Rose's Luxury in Washington, D.C. Photo: Olivier Douliery/AFP/Getty Images
Washington, D.C.'s city council is preparing to vote on a bill to repeal an initiative that requires businesses to pay tipped workers minimum wage, reports the Washington Post.
Why it matters: Supporters of Initiative 77, which is scheduled to go into effect in October, say workers often don't make enough in tips to earn minimum wage. Critics say the law would raise labor costs and ultimately lead to fewer jobs.
The backdrop: Businesses in Washington are currently allowed to pay restaurant workers as little as $3.89 per hour, as long as they make up the difference between tips and minimum wage — which currently sits at $13.25 but will reach $15 by 2020. The new law, which was approved via ballot initiative in June, outlaws the practice of paying tipped workers a lower wage.

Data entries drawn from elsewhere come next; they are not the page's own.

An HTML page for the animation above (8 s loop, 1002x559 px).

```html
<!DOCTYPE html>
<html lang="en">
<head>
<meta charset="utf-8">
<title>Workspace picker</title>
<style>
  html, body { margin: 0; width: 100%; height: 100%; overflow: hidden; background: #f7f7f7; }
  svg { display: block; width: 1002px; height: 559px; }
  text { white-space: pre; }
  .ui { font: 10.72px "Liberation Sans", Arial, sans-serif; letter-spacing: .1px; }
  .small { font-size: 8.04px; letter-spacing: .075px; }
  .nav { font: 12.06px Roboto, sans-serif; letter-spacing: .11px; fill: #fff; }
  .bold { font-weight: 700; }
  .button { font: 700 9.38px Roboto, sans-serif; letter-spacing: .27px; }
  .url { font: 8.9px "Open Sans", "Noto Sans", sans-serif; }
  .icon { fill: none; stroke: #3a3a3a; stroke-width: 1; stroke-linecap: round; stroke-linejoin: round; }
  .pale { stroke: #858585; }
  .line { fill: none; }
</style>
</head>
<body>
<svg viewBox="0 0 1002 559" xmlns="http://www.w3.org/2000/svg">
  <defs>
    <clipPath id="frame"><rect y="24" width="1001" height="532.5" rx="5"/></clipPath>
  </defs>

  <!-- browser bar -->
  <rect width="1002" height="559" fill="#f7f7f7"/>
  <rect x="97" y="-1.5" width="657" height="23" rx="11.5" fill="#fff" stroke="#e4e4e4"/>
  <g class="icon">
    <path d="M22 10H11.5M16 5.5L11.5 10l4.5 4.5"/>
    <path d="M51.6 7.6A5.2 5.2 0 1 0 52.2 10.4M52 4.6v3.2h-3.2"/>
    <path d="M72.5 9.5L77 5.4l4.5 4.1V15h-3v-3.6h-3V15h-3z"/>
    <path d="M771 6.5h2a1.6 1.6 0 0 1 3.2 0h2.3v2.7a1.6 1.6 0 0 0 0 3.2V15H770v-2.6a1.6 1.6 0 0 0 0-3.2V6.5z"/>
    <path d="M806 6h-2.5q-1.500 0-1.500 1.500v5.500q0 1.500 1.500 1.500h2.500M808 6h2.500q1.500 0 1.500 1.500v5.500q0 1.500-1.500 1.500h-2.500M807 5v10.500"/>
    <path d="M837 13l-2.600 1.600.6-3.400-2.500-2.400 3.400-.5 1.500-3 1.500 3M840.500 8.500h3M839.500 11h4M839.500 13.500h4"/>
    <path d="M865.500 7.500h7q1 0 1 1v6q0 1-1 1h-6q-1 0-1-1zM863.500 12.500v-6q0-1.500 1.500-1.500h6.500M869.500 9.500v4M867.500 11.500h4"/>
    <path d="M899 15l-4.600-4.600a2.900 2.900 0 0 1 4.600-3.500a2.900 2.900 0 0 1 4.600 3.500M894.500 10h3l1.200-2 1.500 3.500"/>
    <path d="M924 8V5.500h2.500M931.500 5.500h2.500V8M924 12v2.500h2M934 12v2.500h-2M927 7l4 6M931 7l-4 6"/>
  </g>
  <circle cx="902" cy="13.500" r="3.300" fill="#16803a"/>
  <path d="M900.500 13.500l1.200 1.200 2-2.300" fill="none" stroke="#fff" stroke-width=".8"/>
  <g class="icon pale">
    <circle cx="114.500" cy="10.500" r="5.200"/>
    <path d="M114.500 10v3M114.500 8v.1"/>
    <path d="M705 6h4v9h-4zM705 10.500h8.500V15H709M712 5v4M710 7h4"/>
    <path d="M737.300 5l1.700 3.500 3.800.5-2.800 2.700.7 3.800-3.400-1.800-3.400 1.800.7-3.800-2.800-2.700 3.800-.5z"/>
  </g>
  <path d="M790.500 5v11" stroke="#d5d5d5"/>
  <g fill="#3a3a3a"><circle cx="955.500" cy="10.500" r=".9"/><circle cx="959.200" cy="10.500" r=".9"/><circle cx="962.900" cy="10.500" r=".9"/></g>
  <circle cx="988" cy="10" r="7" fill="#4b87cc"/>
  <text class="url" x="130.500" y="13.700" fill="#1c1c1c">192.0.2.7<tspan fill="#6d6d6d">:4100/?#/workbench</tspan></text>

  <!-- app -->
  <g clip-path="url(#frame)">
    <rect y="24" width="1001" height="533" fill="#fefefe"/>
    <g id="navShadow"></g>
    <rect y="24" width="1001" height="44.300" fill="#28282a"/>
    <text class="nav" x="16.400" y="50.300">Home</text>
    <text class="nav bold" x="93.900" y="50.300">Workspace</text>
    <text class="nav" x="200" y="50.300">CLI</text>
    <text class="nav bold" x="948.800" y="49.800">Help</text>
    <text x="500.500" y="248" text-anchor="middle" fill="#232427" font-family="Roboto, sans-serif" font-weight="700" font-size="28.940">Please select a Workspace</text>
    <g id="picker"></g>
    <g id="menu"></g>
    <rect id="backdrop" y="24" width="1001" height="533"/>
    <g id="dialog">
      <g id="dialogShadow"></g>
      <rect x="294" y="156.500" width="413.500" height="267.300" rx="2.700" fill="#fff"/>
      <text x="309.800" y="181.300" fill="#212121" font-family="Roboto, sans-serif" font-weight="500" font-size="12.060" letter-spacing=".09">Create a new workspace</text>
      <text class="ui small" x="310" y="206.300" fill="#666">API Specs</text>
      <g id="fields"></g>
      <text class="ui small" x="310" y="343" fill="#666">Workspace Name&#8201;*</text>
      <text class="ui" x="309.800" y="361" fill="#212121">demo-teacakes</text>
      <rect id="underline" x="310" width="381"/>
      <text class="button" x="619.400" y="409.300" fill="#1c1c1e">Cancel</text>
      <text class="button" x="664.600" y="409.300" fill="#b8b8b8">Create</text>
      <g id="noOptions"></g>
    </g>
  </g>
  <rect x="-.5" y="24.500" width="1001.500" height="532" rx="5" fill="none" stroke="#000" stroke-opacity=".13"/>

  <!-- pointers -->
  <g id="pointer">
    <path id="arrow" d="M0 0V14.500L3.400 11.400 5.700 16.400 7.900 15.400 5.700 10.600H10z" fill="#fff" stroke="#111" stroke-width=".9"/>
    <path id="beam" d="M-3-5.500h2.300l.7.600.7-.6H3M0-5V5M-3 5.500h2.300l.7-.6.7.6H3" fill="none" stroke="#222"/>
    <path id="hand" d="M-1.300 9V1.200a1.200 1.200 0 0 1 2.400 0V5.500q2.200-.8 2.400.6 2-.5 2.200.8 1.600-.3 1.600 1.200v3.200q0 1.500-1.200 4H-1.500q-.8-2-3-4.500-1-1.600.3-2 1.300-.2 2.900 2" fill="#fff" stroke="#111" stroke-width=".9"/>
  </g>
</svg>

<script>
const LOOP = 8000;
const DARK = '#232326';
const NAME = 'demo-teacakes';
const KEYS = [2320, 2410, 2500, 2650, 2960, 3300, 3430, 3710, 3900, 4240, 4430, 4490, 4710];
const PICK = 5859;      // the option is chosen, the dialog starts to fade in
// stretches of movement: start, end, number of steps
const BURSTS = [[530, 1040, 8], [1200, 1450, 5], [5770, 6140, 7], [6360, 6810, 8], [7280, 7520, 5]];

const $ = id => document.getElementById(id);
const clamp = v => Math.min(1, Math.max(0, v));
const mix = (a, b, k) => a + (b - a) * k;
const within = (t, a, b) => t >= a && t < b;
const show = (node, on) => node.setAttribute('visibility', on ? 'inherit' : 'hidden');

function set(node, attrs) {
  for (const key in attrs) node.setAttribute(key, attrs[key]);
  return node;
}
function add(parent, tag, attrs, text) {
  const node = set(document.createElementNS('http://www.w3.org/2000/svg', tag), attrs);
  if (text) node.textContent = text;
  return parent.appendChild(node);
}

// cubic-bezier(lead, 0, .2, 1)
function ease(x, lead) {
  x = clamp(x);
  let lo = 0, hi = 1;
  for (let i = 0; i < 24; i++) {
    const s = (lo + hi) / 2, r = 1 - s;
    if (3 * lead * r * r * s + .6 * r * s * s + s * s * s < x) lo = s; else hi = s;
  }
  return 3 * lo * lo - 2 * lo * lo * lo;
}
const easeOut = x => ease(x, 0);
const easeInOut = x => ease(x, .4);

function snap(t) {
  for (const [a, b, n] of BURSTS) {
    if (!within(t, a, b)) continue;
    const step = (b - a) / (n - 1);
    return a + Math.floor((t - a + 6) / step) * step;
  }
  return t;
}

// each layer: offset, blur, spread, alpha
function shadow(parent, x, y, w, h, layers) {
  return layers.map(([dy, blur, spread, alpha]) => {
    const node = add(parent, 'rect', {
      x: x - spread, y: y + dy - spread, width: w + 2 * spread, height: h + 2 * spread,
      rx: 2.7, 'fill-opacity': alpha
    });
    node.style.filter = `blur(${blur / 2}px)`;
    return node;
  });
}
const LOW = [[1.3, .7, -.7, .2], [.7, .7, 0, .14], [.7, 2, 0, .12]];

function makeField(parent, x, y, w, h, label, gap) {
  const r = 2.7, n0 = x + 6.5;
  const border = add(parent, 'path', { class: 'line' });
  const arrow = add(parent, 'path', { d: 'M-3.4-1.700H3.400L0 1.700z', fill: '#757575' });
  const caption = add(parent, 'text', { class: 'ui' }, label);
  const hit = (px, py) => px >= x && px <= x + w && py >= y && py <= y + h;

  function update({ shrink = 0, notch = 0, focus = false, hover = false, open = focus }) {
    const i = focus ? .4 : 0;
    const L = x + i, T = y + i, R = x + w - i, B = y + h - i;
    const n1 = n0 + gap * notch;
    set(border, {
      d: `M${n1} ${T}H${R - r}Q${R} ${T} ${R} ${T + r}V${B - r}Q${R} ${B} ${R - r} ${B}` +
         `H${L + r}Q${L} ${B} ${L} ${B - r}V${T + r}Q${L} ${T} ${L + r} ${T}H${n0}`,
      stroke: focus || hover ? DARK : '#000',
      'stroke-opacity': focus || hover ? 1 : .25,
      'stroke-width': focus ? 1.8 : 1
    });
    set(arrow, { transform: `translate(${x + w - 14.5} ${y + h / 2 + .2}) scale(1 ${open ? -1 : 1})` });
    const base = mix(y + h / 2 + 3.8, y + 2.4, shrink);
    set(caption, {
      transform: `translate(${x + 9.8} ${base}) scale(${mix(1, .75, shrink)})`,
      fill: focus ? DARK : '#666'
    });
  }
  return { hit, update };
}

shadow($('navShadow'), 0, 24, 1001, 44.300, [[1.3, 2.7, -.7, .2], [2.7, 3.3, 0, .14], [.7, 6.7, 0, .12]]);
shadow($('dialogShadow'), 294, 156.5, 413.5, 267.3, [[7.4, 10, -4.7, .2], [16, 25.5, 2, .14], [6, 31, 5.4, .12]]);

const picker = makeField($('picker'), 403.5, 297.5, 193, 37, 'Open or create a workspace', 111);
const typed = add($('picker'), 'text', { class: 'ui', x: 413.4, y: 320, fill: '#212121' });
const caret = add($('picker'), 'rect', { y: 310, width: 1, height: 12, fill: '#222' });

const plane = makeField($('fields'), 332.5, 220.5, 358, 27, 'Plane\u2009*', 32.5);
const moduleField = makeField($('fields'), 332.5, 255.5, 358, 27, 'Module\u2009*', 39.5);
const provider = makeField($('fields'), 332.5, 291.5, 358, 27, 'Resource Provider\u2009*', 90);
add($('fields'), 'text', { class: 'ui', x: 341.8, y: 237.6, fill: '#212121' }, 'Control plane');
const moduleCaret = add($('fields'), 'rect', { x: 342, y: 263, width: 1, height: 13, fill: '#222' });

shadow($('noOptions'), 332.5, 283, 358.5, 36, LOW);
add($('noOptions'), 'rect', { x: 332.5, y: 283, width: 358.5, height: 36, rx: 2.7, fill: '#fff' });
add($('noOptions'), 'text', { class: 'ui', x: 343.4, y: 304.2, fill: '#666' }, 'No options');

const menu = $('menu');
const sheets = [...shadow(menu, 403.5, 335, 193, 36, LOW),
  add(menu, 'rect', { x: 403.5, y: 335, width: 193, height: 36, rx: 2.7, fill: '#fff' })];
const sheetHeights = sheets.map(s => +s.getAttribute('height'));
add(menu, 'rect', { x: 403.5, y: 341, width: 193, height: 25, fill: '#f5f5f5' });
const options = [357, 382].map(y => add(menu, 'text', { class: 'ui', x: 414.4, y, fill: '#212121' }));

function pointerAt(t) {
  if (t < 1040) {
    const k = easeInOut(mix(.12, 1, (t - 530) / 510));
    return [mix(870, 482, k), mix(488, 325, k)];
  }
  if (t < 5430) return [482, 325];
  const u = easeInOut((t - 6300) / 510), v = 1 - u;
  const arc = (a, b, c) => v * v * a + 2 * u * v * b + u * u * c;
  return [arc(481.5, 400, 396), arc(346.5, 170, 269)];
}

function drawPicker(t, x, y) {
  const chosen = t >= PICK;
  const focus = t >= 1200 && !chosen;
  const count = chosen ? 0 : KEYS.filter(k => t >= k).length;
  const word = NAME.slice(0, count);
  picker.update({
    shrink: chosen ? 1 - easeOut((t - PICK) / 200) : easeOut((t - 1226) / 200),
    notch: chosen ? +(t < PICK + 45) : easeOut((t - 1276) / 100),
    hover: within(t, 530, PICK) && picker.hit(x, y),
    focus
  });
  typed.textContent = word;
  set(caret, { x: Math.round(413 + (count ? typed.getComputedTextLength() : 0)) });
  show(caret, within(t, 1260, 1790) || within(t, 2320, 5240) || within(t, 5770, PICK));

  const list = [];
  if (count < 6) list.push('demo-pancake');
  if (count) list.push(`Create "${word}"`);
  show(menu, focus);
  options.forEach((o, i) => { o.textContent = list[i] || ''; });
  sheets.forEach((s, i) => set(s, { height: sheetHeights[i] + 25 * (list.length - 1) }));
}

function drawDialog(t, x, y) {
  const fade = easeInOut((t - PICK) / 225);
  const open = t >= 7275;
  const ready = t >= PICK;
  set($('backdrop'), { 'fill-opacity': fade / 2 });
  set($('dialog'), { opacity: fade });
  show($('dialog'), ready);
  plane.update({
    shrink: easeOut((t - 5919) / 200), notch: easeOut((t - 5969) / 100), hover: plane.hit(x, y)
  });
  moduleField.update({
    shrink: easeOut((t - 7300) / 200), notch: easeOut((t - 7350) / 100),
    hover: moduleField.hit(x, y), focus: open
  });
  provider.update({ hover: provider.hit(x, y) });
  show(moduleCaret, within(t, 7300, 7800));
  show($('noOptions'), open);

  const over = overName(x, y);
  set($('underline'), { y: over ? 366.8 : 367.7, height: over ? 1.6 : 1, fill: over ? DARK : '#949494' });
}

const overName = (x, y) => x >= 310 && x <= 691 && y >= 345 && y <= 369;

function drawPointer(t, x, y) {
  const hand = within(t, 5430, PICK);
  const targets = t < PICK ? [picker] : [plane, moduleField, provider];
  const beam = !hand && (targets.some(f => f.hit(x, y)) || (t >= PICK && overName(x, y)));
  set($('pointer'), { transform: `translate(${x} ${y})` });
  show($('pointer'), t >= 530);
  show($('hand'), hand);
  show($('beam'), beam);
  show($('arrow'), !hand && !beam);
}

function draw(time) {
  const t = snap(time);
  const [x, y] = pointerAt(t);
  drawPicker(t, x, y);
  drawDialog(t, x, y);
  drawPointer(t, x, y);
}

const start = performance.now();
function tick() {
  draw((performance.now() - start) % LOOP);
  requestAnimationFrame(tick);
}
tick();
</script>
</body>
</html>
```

- According to Vox, tipped servers in D.C. barely make above minimum wage and are twice as likely to live in poverty than the rest of the city's workers.
- The limited research that has been done on the effects of raising tipped minimum wage varies in its findings. Overall, businesses end up paying a greater percentage of their workers' wages — with that added cost often passed onto consumers in the form of higher menu prices.
- In New York, where tipped minimum wage was raised from $5.00 to $7.50 in 2015, server wages increased by 6% with no negative impact on the number of restaurant jobs, per the Bureau of Labor Statistics.
- But in D.C., hundreds of servers, restaurant owners and others in the industry signed up to testify in favor of repealing the initiative, claiming it would force businesses to close and customers to stop tipping.
The big picture: There are currently seven states where it's illegal to pay a lower wage to tipped workers. Positive results in Washington, the first major city to pass such a law, could have bolstered the fight to slow income inequality in the U.S. But based on what council members said at a hearing Monday, it's looking increasingly likely that the experiment won't get a chance to take effect.